[Document images with source code]
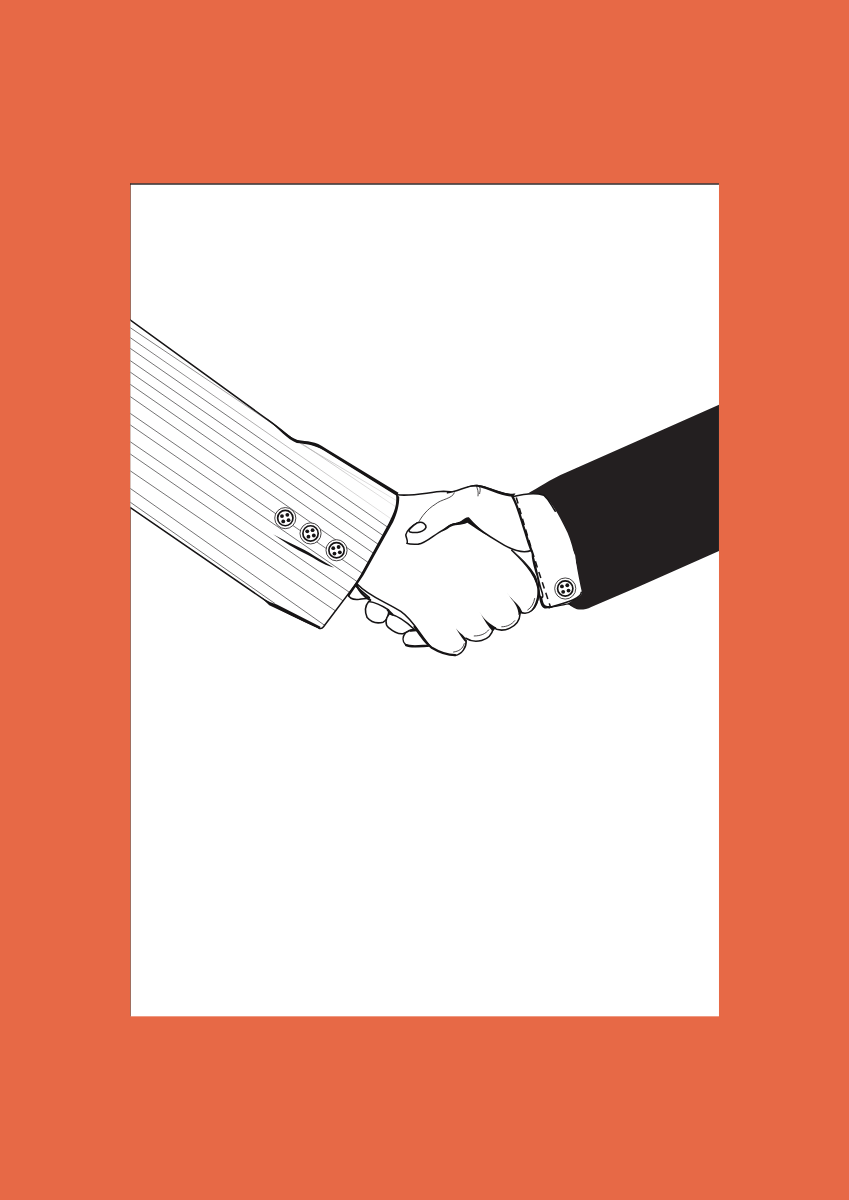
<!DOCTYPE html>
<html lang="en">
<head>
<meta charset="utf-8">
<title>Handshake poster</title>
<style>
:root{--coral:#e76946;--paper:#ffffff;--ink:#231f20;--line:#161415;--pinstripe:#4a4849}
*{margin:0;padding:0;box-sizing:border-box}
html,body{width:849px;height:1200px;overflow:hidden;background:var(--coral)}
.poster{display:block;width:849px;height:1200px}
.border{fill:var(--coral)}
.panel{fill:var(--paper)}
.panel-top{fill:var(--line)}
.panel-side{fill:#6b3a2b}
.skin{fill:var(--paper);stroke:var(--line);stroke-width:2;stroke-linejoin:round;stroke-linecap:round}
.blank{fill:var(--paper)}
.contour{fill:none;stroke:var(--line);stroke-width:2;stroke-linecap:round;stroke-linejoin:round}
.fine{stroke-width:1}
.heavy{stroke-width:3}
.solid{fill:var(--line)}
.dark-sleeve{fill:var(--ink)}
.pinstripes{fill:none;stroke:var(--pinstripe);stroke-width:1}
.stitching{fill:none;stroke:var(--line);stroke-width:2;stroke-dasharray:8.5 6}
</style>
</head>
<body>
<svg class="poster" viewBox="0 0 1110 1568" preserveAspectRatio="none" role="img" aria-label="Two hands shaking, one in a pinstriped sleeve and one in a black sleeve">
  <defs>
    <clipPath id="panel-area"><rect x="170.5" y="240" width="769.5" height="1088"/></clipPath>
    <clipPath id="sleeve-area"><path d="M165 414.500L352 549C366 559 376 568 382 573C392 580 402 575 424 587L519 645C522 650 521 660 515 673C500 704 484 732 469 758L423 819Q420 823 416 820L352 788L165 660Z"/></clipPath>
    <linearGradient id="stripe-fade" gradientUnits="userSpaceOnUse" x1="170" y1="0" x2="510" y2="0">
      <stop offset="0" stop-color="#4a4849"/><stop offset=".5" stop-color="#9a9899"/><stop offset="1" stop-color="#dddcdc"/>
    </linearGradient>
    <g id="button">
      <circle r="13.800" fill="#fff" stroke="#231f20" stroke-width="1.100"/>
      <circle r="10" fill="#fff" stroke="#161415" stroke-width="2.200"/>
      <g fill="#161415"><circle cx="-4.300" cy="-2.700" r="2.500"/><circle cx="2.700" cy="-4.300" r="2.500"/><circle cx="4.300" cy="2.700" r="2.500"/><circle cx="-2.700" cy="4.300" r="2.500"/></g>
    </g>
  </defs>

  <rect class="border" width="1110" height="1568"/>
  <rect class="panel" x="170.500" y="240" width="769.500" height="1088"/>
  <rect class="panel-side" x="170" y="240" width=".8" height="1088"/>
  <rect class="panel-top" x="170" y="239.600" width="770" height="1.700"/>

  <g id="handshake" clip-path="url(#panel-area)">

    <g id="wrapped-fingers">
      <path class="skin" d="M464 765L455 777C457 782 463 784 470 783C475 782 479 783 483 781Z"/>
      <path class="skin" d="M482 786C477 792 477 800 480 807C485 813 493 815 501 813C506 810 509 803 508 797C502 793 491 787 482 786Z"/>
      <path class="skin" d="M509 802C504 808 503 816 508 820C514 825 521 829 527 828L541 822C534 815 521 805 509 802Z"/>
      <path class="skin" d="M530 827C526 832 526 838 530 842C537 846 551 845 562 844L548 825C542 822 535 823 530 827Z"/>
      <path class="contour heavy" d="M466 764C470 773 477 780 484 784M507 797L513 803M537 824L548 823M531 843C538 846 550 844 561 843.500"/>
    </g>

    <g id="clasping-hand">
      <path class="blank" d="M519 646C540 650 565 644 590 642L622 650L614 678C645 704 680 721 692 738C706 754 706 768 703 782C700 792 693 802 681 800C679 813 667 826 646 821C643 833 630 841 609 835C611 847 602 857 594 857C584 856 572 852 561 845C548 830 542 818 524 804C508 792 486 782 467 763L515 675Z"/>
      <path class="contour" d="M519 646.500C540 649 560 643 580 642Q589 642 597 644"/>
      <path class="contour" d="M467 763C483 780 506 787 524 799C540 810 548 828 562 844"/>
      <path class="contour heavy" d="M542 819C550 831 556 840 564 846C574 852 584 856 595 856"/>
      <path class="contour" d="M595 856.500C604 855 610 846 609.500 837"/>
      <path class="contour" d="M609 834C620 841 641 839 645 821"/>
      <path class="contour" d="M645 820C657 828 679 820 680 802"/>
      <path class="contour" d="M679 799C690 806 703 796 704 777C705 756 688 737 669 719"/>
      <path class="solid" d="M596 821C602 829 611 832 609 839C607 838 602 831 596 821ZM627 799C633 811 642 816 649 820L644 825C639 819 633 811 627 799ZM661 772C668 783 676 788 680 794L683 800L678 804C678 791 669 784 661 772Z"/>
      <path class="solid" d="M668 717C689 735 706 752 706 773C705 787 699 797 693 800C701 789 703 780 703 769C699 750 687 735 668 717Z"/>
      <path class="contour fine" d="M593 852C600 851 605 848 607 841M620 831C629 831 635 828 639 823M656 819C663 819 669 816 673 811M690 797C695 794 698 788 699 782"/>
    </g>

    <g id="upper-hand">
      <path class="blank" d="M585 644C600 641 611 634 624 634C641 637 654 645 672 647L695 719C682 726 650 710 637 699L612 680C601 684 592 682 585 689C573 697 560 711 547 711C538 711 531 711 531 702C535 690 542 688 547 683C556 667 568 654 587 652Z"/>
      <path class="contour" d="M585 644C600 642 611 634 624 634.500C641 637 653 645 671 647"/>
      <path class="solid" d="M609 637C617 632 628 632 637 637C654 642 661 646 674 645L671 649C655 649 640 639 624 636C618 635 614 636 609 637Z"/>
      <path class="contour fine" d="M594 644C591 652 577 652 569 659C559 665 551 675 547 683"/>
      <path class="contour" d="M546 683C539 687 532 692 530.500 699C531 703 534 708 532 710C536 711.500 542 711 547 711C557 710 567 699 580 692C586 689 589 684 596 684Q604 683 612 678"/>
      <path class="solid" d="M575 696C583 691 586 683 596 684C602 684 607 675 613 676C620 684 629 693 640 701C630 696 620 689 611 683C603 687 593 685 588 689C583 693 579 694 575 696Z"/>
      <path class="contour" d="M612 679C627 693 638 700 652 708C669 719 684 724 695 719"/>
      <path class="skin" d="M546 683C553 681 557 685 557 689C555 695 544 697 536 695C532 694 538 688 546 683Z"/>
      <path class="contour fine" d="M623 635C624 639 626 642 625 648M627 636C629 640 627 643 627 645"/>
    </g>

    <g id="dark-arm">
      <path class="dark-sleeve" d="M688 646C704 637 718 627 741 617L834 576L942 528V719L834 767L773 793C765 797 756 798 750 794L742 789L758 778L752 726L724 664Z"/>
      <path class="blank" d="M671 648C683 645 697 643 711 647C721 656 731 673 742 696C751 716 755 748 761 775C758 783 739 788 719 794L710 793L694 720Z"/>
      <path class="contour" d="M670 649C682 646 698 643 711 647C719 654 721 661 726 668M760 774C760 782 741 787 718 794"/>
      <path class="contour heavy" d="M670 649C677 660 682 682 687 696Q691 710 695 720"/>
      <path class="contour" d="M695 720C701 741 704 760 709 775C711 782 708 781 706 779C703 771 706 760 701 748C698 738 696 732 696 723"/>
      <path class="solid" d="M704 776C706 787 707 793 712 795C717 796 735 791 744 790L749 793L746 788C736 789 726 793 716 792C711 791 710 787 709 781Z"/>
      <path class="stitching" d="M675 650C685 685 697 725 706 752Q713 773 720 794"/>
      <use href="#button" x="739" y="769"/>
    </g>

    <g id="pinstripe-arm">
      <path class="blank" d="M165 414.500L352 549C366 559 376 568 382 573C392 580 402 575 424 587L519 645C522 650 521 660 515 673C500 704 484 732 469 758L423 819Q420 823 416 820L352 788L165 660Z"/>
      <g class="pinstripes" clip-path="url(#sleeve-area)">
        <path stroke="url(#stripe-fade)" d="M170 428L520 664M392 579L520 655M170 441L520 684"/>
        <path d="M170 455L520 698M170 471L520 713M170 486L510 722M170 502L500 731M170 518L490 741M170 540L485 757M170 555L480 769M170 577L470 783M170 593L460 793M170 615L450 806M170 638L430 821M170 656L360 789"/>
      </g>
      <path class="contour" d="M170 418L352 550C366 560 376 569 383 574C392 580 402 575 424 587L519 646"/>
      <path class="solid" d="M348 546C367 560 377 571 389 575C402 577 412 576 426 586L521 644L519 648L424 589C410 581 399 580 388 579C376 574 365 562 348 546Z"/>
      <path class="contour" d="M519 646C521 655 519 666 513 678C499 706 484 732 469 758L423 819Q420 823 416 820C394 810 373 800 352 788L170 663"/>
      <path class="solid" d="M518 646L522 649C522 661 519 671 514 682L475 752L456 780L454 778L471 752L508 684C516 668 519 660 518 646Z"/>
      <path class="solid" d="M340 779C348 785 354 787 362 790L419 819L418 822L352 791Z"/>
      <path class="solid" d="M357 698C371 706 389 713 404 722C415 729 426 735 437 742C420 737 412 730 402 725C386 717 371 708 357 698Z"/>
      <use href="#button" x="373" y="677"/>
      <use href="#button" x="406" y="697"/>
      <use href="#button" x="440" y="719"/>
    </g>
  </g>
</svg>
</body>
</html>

ABOUT THIS EXERCISE:
Copy out the lines of the records above in which the string "poster" appears.

RESULT FOR THIS TASK:
<title>Handshake poster</title>
.poster{display:block;width:849px;height:1200px}
<svg class="poster" viewBox="0 0 1110 1568" preserveAspectRatio="none" role="img" aria-label="Two hands shaking, one in a pinstriped sleeve and one in a black sleeve">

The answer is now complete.